• **WHAT YOU HAVE TO DO**:
Filter the material below so that only lines containing "focused" remain.

• **INFORMATION**:
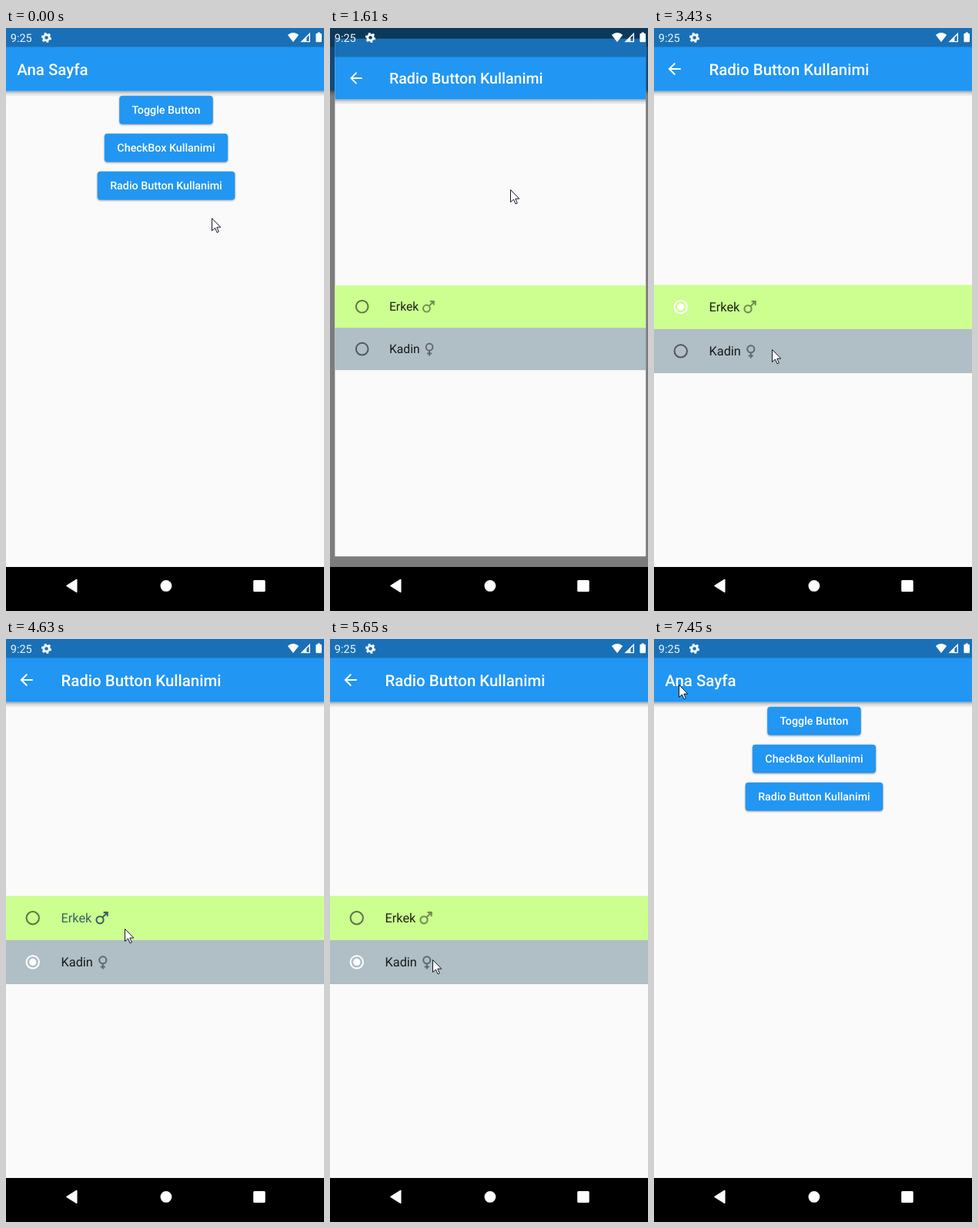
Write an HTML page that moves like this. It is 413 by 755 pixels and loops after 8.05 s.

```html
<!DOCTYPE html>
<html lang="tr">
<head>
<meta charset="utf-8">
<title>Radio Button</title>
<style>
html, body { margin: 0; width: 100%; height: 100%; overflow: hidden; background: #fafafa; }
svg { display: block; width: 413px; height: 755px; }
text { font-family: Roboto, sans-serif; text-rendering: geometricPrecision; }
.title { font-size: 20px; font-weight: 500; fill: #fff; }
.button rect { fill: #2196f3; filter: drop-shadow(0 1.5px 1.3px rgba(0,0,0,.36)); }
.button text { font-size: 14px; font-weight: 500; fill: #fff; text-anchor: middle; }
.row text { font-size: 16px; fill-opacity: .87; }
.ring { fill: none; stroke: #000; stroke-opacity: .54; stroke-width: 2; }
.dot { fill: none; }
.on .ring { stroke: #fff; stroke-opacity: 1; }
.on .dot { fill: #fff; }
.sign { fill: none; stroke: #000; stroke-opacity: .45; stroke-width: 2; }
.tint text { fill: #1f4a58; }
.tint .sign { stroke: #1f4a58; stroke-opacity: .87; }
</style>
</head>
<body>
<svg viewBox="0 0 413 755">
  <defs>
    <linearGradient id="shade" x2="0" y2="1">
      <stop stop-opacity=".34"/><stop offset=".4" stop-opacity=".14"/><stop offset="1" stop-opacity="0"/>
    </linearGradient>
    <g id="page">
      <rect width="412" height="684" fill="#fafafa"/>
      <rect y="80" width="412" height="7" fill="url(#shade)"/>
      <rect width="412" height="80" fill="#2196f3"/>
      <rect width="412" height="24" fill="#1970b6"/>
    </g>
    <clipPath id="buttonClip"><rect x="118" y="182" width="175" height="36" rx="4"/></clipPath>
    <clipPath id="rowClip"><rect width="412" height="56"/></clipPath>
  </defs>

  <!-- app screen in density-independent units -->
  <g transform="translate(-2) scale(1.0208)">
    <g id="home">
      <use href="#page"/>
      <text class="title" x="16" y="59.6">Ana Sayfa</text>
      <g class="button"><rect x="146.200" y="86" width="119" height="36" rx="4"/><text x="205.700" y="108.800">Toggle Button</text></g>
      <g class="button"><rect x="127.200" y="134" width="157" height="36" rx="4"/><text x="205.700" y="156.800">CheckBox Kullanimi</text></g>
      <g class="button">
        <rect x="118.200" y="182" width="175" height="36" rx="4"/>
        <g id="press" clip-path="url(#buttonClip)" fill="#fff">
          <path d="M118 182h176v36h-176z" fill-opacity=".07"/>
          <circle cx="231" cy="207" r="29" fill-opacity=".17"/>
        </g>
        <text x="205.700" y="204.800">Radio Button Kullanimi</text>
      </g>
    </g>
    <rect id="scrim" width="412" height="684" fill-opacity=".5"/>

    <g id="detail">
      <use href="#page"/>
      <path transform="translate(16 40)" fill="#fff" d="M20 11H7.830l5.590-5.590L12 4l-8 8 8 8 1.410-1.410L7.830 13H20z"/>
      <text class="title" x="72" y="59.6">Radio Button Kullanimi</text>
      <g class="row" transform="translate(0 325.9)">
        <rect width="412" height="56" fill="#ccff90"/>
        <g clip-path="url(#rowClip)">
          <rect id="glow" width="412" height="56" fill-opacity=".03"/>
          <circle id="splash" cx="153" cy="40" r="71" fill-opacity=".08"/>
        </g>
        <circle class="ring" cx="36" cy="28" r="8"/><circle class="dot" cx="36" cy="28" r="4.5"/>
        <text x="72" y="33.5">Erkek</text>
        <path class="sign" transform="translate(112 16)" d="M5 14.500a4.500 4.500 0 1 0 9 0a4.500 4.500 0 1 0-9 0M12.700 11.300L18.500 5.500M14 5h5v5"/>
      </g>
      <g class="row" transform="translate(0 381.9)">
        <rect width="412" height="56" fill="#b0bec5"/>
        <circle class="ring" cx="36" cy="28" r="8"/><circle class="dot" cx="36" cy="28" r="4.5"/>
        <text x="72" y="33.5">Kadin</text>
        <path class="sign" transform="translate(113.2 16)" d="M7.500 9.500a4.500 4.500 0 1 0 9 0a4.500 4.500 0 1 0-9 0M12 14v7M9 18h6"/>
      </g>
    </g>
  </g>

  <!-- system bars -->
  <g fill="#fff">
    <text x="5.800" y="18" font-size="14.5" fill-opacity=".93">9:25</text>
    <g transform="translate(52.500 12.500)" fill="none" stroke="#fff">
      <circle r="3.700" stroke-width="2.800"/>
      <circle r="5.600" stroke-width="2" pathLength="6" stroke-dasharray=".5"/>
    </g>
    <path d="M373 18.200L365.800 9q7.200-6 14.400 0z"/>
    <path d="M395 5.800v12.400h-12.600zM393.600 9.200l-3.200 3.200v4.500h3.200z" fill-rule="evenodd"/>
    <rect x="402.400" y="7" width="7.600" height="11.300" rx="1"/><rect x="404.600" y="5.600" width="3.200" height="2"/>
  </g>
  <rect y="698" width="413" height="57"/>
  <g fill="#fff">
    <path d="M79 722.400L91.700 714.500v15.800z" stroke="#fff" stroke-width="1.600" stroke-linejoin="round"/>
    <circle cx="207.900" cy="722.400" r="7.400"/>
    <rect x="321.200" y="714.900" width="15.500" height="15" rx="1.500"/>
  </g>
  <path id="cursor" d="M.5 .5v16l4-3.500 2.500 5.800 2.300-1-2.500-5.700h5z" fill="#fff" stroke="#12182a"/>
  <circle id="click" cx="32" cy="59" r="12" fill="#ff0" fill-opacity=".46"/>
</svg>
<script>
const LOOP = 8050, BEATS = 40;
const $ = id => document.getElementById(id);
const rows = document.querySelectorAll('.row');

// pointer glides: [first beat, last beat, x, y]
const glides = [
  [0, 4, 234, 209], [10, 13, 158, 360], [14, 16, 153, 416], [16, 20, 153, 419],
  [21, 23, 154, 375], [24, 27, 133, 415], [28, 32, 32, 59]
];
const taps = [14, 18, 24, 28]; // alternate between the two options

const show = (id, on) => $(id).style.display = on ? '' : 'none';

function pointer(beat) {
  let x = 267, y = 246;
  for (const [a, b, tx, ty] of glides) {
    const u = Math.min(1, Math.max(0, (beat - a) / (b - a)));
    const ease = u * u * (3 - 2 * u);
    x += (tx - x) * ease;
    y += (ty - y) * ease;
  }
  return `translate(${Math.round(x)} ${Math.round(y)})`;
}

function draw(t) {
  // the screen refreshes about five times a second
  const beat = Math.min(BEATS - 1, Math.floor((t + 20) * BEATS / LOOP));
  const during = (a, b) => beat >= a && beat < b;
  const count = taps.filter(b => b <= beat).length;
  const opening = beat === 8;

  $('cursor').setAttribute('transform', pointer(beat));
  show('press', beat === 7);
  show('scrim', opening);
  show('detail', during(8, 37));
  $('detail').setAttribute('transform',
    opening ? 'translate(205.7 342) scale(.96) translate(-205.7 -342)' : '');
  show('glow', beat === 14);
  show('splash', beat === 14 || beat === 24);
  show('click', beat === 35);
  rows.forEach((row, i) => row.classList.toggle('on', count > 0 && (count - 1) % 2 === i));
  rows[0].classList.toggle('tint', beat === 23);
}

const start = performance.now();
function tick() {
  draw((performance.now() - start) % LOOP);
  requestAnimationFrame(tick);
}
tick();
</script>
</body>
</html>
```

--

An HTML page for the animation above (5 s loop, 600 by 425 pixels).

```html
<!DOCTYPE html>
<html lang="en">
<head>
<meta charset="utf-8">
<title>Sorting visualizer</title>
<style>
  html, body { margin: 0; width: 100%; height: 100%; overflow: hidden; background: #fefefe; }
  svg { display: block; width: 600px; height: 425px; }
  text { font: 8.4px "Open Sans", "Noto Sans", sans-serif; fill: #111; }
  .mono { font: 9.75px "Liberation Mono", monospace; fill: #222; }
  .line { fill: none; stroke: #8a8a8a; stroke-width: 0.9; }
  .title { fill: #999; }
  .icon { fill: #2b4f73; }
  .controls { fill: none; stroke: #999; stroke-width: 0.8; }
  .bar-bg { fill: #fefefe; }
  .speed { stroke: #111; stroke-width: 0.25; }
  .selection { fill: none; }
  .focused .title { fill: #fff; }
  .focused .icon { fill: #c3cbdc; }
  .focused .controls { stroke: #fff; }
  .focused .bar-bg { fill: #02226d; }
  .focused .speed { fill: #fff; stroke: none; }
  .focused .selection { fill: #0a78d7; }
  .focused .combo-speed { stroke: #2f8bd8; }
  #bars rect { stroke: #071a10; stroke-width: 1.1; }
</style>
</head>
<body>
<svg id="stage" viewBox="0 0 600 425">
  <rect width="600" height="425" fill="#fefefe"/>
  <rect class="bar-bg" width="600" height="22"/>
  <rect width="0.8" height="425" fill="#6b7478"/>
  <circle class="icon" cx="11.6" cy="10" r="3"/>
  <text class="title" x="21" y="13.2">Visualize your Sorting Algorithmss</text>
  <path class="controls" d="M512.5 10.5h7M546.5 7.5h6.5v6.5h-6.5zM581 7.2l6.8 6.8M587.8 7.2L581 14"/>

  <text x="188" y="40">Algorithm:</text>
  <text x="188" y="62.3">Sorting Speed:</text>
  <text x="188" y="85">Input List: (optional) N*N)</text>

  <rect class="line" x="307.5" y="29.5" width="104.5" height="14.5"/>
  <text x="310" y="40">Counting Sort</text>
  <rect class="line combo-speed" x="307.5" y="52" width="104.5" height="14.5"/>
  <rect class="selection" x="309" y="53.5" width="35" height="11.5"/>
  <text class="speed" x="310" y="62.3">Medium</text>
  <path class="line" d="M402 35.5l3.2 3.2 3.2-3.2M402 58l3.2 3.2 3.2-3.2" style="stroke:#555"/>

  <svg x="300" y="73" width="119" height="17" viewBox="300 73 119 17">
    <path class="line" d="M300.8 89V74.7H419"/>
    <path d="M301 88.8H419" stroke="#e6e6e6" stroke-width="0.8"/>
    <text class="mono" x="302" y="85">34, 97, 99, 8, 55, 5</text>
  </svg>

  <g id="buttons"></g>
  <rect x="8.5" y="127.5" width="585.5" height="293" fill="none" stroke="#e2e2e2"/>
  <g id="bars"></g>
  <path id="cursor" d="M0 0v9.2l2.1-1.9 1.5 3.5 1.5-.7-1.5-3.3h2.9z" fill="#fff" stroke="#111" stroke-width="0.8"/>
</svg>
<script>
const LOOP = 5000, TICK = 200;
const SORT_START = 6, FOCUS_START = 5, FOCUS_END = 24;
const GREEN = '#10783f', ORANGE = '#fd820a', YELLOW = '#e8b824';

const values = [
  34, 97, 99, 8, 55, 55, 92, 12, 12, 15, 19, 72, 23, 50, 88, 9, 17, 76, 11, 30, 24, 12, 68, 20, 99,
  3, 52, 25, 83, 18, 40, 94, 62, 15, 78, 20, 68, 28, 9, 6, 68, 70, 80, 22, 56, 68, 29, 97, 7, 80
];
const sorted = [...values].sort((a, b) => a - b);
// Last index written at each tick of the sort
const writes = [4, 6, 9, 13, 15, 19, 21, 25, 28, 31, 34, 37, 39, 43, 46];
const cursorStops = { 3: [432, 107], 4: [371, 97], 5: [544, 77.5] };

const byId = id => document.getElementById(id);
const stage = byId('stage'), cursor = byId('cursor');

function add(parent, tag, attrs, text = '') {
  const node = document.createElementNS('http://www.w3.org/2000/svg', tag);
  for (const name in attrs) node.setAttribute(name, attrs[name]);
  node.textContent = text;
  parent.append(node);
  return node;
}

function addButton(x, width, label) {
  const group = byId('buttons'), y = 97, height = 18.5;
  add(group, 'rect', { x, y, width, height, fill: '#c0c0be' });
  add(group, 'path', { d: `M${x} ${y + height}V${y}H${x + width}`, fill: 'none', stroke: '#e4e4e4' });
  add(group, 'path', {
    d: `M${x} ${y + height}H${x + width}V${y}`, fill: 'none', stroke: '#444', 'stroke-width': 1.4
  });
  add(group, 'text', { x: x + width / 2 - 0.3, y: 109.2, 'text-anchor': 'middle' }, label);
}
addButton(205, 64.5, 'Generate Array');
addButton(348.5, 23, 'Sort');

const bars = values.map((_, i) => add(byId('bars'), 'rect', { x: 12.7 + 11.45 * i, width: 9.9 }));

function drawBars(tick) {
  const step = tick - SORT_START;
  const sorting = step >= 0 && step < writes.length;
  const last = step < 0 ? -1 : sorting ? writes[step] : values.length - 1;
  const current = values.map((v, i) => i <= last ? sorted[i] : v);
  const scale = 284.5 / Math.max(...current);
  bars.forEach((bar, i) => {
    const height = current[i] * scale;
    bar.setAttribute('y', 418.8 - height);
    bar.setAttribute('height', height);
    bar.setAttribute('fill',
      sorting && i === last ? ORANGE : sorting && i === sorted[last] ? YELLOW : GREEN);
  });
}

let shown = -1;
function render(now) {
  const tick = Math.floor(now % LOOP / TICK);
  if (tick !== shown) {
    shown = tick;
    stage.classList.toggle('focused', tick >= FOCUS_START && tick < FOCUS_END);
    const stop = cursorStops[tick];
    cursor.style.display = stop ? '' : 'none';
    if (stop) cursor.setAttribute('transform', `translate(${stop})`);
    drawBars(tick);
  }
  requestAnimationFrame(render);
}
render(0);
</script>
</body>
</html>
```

• **EXPECTED ANSWER**:
  .focused .title { fill: #fff; }
  .focused .icon { fill: #c3cbdc; }
  .focused .controls { stroke: #fff; }
  .focused .bar-bg { fill: #02226d; }
  .focused .speed { fill: #fff; stroke: none; }
  .focused .selection { fill: #0a78d7; }
  .focused .combo-speed { stroke: #2f8bd8; }
    stage.classList.toggle('focused', tick >= FOCUS_START && tick < FOCUS_END);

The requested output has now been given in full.